[Collected data]

*** Block opens ***

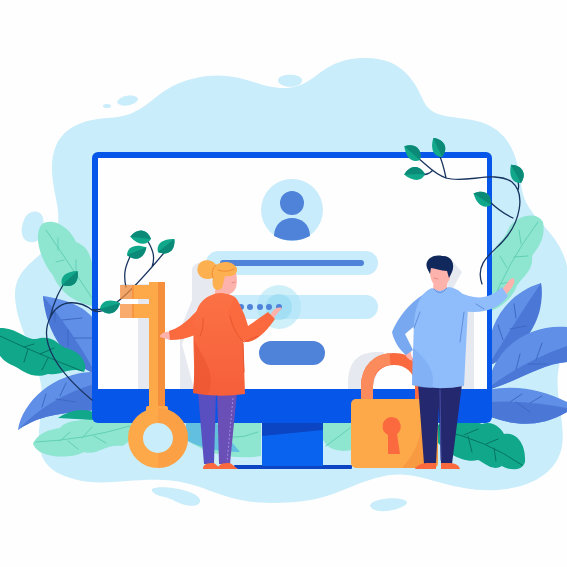
<!DOCTYPE html>
<html lang="en">
<head>
<meta charset="utf-8">
<title>Secure login illustration</title>
<style>
:root{
  --paper:#fefefe; --sky:#c9edfa; --field:#c8ecfb; --blue:#0656ea; --blue-deep:#0b45c4;
  --ui:#4f82d9; --leaf-blue:#5f8fe6; --leaf-blue-dark:#4b78d6; --teal:#10a78b; --teal-dark:#0b8a78;
  --mint:#8fe6d0; --mint-dark:#62cfb6; --stem:#17335f; --orange:#fda94a; --orange-dark:#f58f3c;
  --coral:#fb6a3f; --coral-dark:#e9552f; --skin:#fdb3ab; --shirt:#8fbcfb; --shirt-dark:#78a8f0;
  --navy:#23286f; --hair:#10285c; --purple:#5a4fc0; --shade:#dfe3ea;
}
html,body{margin:0;background:var(--paper);overflow:hidden}
svg{display:block;width:567px;height:567px}
.sky{fill:var(--sky)} .ui{fill:var(--ui)} .field{fill:var(--field)}
.leaf-blue{fill:var(--leaf-blue)} .leaf-blue-dark{fill:var(--leaf-blue-dark)}
.teal{fill:var(--teal)} .mint{fill:var(--mint)}
.vein{fill:none;stroke-width:1;stroke-linecap:round}
.vein-blue{stroke:#3f68c4} .vein-teal{stroke:#067463} .vein-mint{stroke:var(--mint-dark)}
.stem{fill:none;stroke:var(--stem);stroke-width:1.3;stroke-linecap:round}
.skin{fill:var(--skin)} .orange{fill:var(--orange)} .coral{fill:var(--coral)}
.shirt{fill:var(--shirt)} .shade{fill:var(--shade);opacity:.75}
.fold{fill:none;stroke-width:1;stroke-linecap:round}
</style>
</head>
<body>
<svg viewBox="0 0 567 567" role="img" aria-label="A woman with a large key and a man with a padlock in front of a login screen">
<defs>
  <g id="leaflet">
    <path fill="var(--teal)" d="M0 0C1-8 9-11 20-6C17 5 8 8 0 0Z"/>
    <path fill="var(--teal-dark)" d="M0 0L20-6C17 5 8 8 0 0Z"/>
  </g>
  <clipPath id="screen-clip"><rect x="98" y="158" width="389" height="231"/></clipPath>
  <linearGradient id="dress" x1="0" y1="0" x2="0" y2="1">
    <stop offset="0" stop-color="#fc7145"/><stop offset="1" stop-color="#f55f3a"/>
  </linearGradient>
</defs>

<g id="backdrop" class="sky">
  <path d="M52 168C52 132 76 120 108 118C152 116 150 88 196 78C238 69 256 88 284 88C318 88 318 58 366 58C404 58 416 84 424 102C434 122 462 114 486 124C516 137 518 166 522 190C527 218 556 228 566 262C574 300 567 330 560 362C552 392 566 420 562 446C556 482 510 496 464 488C428 482 410 468 376 478C340 488 330 503 272 503C220 503 206 482 164 480C124 478 94 490 60 474C30 459 40 430 42 400C44 366 16 330 15 296C14 262 50 258 57 230C62 208 52 194 52 168Z"/>
  <path d="M278 80C279 73 301 73 302 80C303 89 278 89 278 80Z"/>
  <path d="M117 102C121 94 137 94 138 99C137 105 120 109 117 102Z"/>
  <ellipse cx="107" cy="106" rx="4" ry="2"/>
  <path d="M24 220C28 209 41 209 43 218C45 228 42 241 34 242C22 244 19 231 24 220Z"/>
  <path d="M152 489C160 484 198 490 200 500C201 510 180 505 173 500C165 496 151 496 152 489Z"/>
  <path d="M370 505C374 497 404 496 407 502C408 509 372 517 370 505Z"/>
</g>

<g id="left-foliage">
  <path class="mint" d="M92 306C66 300 58 286 52 274C42 262 32 236 42 224C54 216 72 230 76 242C92 248 90 262 95 270Z"/>
  <path class="vein vein-mint" d="M46 230Q64 256 92 298M58 250V238M64 260L56 262M76 276V260"/>
  <path class="leaf-blue" d="M43 296C62 299 84 304 96 322V374C72 366 48 336 43 296Z"/>
  <path class="leaf-blue-dark" d="M43 296Q72 330 96 374C68 364 46 334 43 296Z"/>
  <path class="vein vein-blue" d="M62 320L82 318M74 338L92 338M55 312V322M68 330V346"/>
  <path class="leaf-blue" d="M18 430C22 402 54 372 94 372V410C68 414 44 412 18 430Z"/>
  <path class="leaf-blue-dark" d="M18 430Q48 398 94 384V410C68 414 44 412 18 430Z"/>
  <path class="vein vein-blue" d="M42 407L46 394M60 396L66 383M56 399L76 402"/>
  <path class="teal" d="M0 328C18 328 25 340 36 339C53 334 58 345 66 348C83 352 88 366 84 372C68 366 64 376 48 374C32 380 22 370 14 366C4 362 2 358 0 356Z"/>
  <path class="vein vein-teal" d="M0 336Q38 354 82 371M24 347L34 344M40 354L54 348M28 349L24 362M48 358L42 370"/>
  <path class="mint" d="M33 443C40 432 48 430 60 428C68 418 84 422 92 418H132C136 436 130 442 122 446C104 444 98 456 84 452C70 460 36 458 33 443Z"/>
  <path class="vein vein-mint" d="M36 442Q82 440 130 426M60 441L70 432M82 438L92 427M68 441L78 449M94 436L106 443"/>
  <path fill="var(--teal)" d="M58 418Q76 406 94 412V420Z"/>
</g>

<g id="right-foliage">
  <path class="mint" d="M488 312C490 292 484 280 492 264C490 246 504 242 508 230C514 216 536 210 543 222C546 238 538 248 532 256C534 272 520 278 516 288C510 300 500 308 488 312Z"/>
  <path class="vein vein-mint" d="M538 222Q508 262 490 308M521 244L519 230M507 268L500 256M514 257L528 256M500 284L514 281"/>
  <path class="leaf-blue" d="M488 366C484 330 504 294 541 283C546 314 520 352 488 366Z"/>
  <path class="leaf-blue-dark" d="M541 283Q516 320 488 366C526 350 546 318 541 283Z"/>
  <path class="vein vein-blue" d="M516 318L514 304M503 340L498 325M510 329L526 326"/>
  <path class="leaf-blue" d="M488 384C496 346 530 324 567 327V362C542 364 520 380 488 390Z"/>
  <path class="leaf-blue-dark" d="M488 388Q526 360 567 346V362C542 364 520 380 488 390Z"/>
  <path class="vein vein-blue" d="M516 370L520 354M536 360L542 343M528 364L548 364"/>
  <path class="leaf-blue" d="M488 390C516 384 544 390 567 402V412C536 430 510 424 488 416Z"/>
  <path class="leaf-blue-dark" d="M488 402Q528 400 567 408V412C536 430 510 424 488 416Z"/>
  <path class="vein vein-blue" d="M510 402L522 394M530 403L542 396M516 402L530 412"/>
  <path class="teal" d="M436 426C450 418 472 420 482 424C494 420 502 430 504 434C518 432 526 446 525 462C522 472 508 470 502 466C492 472 484 462 478 460C464 464 444 452 436 440Z"/>
  <path class="vein vein-teal" d="M440 430Q486 440 522 465M464 435L478 429M486 444L498 439M468 436L472 452M494 448L496 461"/>
</g>

<g id="under-screen-leaves">
  <path class="mint" d="M186 423H261V456Q220 462 186 440Z"/>
  <path fill="#62bfe0" d="M186 423H216L240 452Q208 452 186 440Z"/>
  <path class="mint" d="M323 423H352V450Q330 454 323 440Z"/>
  <path class="vein vein-mint" d="M200 430Q230 444 258 432M326 446L350 428"/>
</g>

<g id="monitor">
  <rect x="234" y="465" width="118" height="4" rx="1" fill="var(--blue-deep)"/>
  <path fill="#0a63ee" d="M262 420H323V466H262Z"/>
  <path fill="var(--blue-deep)" d="M262 422H323V430L262 436Z"/>
  <rect x="92" y="152" width="400" height="271" rx="6" fill="var(--blue)"/>
  <rect x="98" y="158" width="389" height="231" fill="var(--paper)"/>
</g>

<g id="login-form">
  <circle class="field" cx="292" cy="210" r="31"/>
  <circle class="ui" cx="292" cy="203" r="12"/>
  <path class="ui" d="M274 236C274 212 310 212 310 236Q292 245 274 236Z"/>
  <rect class="field" x="206" y="251" width="172" height="24" rx="12"/>
  <rect class="ui" x="220" y="260" width="144" height="6" rx="3"/>
  <rect class="field" x="206" y="295" width="172" height="24" rx="12"/>
  <circle cx="279" cy="307" r="22" fill="#a9e3f6" opacity=".55"/>
  <circle cx="279" cy="307" r="13" fill="#92d9f2" opacity=".55"/>
  <g class="ui"><circle cx="241" cy="307" r="3"/><circle cx="250" cy="307" r="3"/><circle cx="260" cy="307" r="3"/><circle cx="269" cy="307" r="3"/><circle cx="279" cy="307" r="3"/></g>
  <rect class="ui" x="259" y="341" width="66" height="24" rx="12"/>
</g>

<g id="screen-shadows" class="shade" clip-path="url(#screen-clip)">
  <path d="M138 284H151V389H138ZM121 284H140V299H121Z"/>
  <path d="M192 268C198 258 212 262 214 272L220 292C204 294 194 310 190 326L182 344L194 389H180V330L192 300Z"/>
  <path d="M430 266L450 258L462 272L452 290L474 300V389H460V300Z"/>
  <path d="M348 389V380C350 350 372 352 384 352L372 389Z"/>
</g>

<g id="left-vine">
  <path class="stem" d="M92 400C58 372 38 342 50 318C60 296 82 302 92 310C106 320 140 282 168 248M50 318C54 300 60 290 66 280M92 310L106 309M126 287C122 270 128 262 132 252M152 267C156 256 152 248 146 238"/>
  <use href="#leaflet" transform="translate(62 285) rotate(-25)"/>
  <use href="#leaflet" transform="translate(100 309)"/>
  <use href="#leaflet" transform="translate(127 255) rotate(-5)"/>
  <use href="#leaflet" transform="translate(158 252) rotate(-22)"/>
  <use href="#leaflet" transform="translate(151 239) rotate(203)"/>
</g>

<g id="right-vine">
  <path class="stem" d="M482 284C474 262 494 252 504 240C520 222 526 194 512 182C494 170 466 184 446 178C434 174 428 166 418 158M446 178C444 168 442 160 438 152M432 171C428 175 424 175 420 175M513 218C504 214 496 208 488 200M518 190C520 184 518 180 516 174"/>
  <use href="#leaflet" transform="translate(420 160) rotate(238)"/>
  <use href="#leaflet" transform="translate(442 157) rotate(262)"/>
  <use href="#leaflet" transform="translate(425 174) rotate(195)"/>
  <use href="#leaflet" transform="translate(491 205) rotate(230)"/>
  <use href="#leaflet" transform="translate(521 183) rotate(258)"/>
</g>

<g id="key">
  <path class="orange" d="M149 282H165V412H149Z"/>
  <path fill="var(--orange-dark)" d="M158 282H165V412H158Z"/>
  <path class="orange" d="M132 285H150V299H132ZM132 304H150V318H132Z"/>
  <path fill="var(--orange-dark)" opacity=".75" d="M120 285H134V299H120ZM120 304H134V318H120Z" class="key-tip"/>
  <rect class="orange" x="146" y="406" width="22" height="10" rx="2"/>
  <circle cx="158" cy="438" r="22.5" fill="none" stroke="var(--orange)" stroke-width="15"/>
  <path d="M158 415.500A22.500 22.500 0 0 1 158 460.500" fill="none" stroke="var(--orange-dark)" stroke-width="15" opacity=".35"/>
</g>

<g id="woman">
  <path fill="var(--purple)" d="M198 392H216L214 464H204Z"/>
  <path fill="#6a4fb6" d="M217 392H237L230 464H219Z"/>
  <path d="M233 398L227 462" fill="none" stroke="#9d8ce0" stroke-dasharray="2 2"/>
  <path class="coral" d="M203 469C203 464 207 463 214 463L221 469ZM218 469C218 464 222 463 230 463L238 469Z"/>
  <path class="skin" d="M270 316C272 311 276 306 282 308L273 319ZM172 332C166 331 160 333 160 337L170 340Z"/>
  <path class="coral" d="M204 304C194 312 186 326 169 331L170 340C188 340 200 334 210 324Z"/>
  <path class="skin" d="M217 282H229V300Q220 304 214 297Z"/>
  <path fill="url(#dress)" d="M214 294Q224 291 235 297C242 304 244 318 243 332L245 394Q218 398 193 393C196 370 192 344 194 322C196 306 202 298 214 294Z"/>
  <path fill="var(--coral-dark)" opacity=".55" d="M194 340C206 362 216 374 208 395L193 393Q196 362 194 340Z"/>
  <path class="coral" d="M234 298C242 306 246 318 248 326L268 312L275 319C266 332 256 342 246 342C236 338 230 324 228 312Z"/>
  <path class="fold" stroke="var(--coral-dark)" d="M230 316Q234 334 244 342L258 336M243 344L244 372M203 318Q204 328 200 336"/>
  <path class="skin" d="M219 273H236C238 282 237 291 230 294C222 295 217 289 217 280Z"/>
  <path fill="#fdb04f" d="M237 268C238 276 230 277 225 276L222 288C216 293 211 288 213 278C203 282 195 274 198 266C201 258 213 259 216 265C223 260 233 261 237 268Z"/>
  <path class="fold" stroke="#f28d34" d="M216 265Q210 270 213 278M218 270Q226 273 234 269"/>
  <path class="fold" stroke="#e98780" d="M232 283L235 282"/>
</g>

<g id="padlock">
  <path d="M367 402V386C367 350 421 350 421 386V402" fill="none" stroke="var(--coral)" stroke-width="12"/>
  <path d="M367 402V386C367 368 378 360 390 359" fill="none" stroke="#fb8a5c" stroke-width="12"/>
  <rect class="orange" x="351" y="399" width="87" height="69" rx="5"/>
  <path fill="var(--orange-dark)" opacity=".55" d="M420 399H433Q438 399 438 404V463Q438 468 433 468H402Q428 440 420 399Z"/>
  <path class="coral" d="M391 417A9.500 9.500 0 0 1 397 434L400 454H388L388 435A9.500 9.500 0 0 1 391 417Z"/>
</g>

<g id="man">
  <path fill="var(--navy)" d="M418 384H440L436 464H424ZM438 384H462L452 464H441Z"/>
  <path class="fold" stroke="#4a50a8" d="M440 390L441 460"/>
  <path class="coral" d="M415 469Q417 464 426 463H436V469ZM441 469V463H451Q459 464 460 469Z"/>
  <path class="skin" d="M500 291C506 287 507 280 513 278C517 281 512 288 505 296ZM404 352L410 350L413 361Q407 360 404 352Z"/>
  <path class="shirt" d="M458 292C476 300 488 300 502 287L508 296C498 310 482 314 462 311Z"/>
  <path fill="var(--shirt-dark)" d="M424 294C408 304 398 318 392 332C394 342 400 350 406 355L413 350L405 334L424 318Z"/>
  <path class="skin" d="M434 276H447V293Q440 298 433 291Z"/>
  <path class="shirt" d="M432 288Q440 294 448 287C458 288 466 294 468 306L464 386Q438 391 412 385L414 322C416 302 422 292 432 288Z"/>
  <path fill="var(--shirt-dark)" opacity=".55" d="M413 348C428 360 436 374 432 388Q420 388 412 385Z"/>
  <path class="fold" stroke="#5f90dc" d="M464 312L460 342M420 312L414 328M434 289Q440 297 447 288M476 304L484 309"/>
  <path class="skin" d="M430 267H450C452 278 448 286 440 287C433 287 429 279 430 267Z"/>
  <path fill="var(--hair)" d="M427 268C424 259 434 254 442 256C450 255 456 263 452 272L449 278L447 271C441 271 434 268 431 268L430 274Z"/>
  <path class="fold" stroke="#e98780" d="M434 278L438 279"/>
</g>
</svg>
</body>
</html>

*** Block closes ***

- YOUR TASK
Copy each line above where "html" appears.

- PROBLEM SOLUTION
<!DOCTYPE html>
<html lang="en">
html,body{margin:0;background:var(--paper);overflow:hidden}
</html>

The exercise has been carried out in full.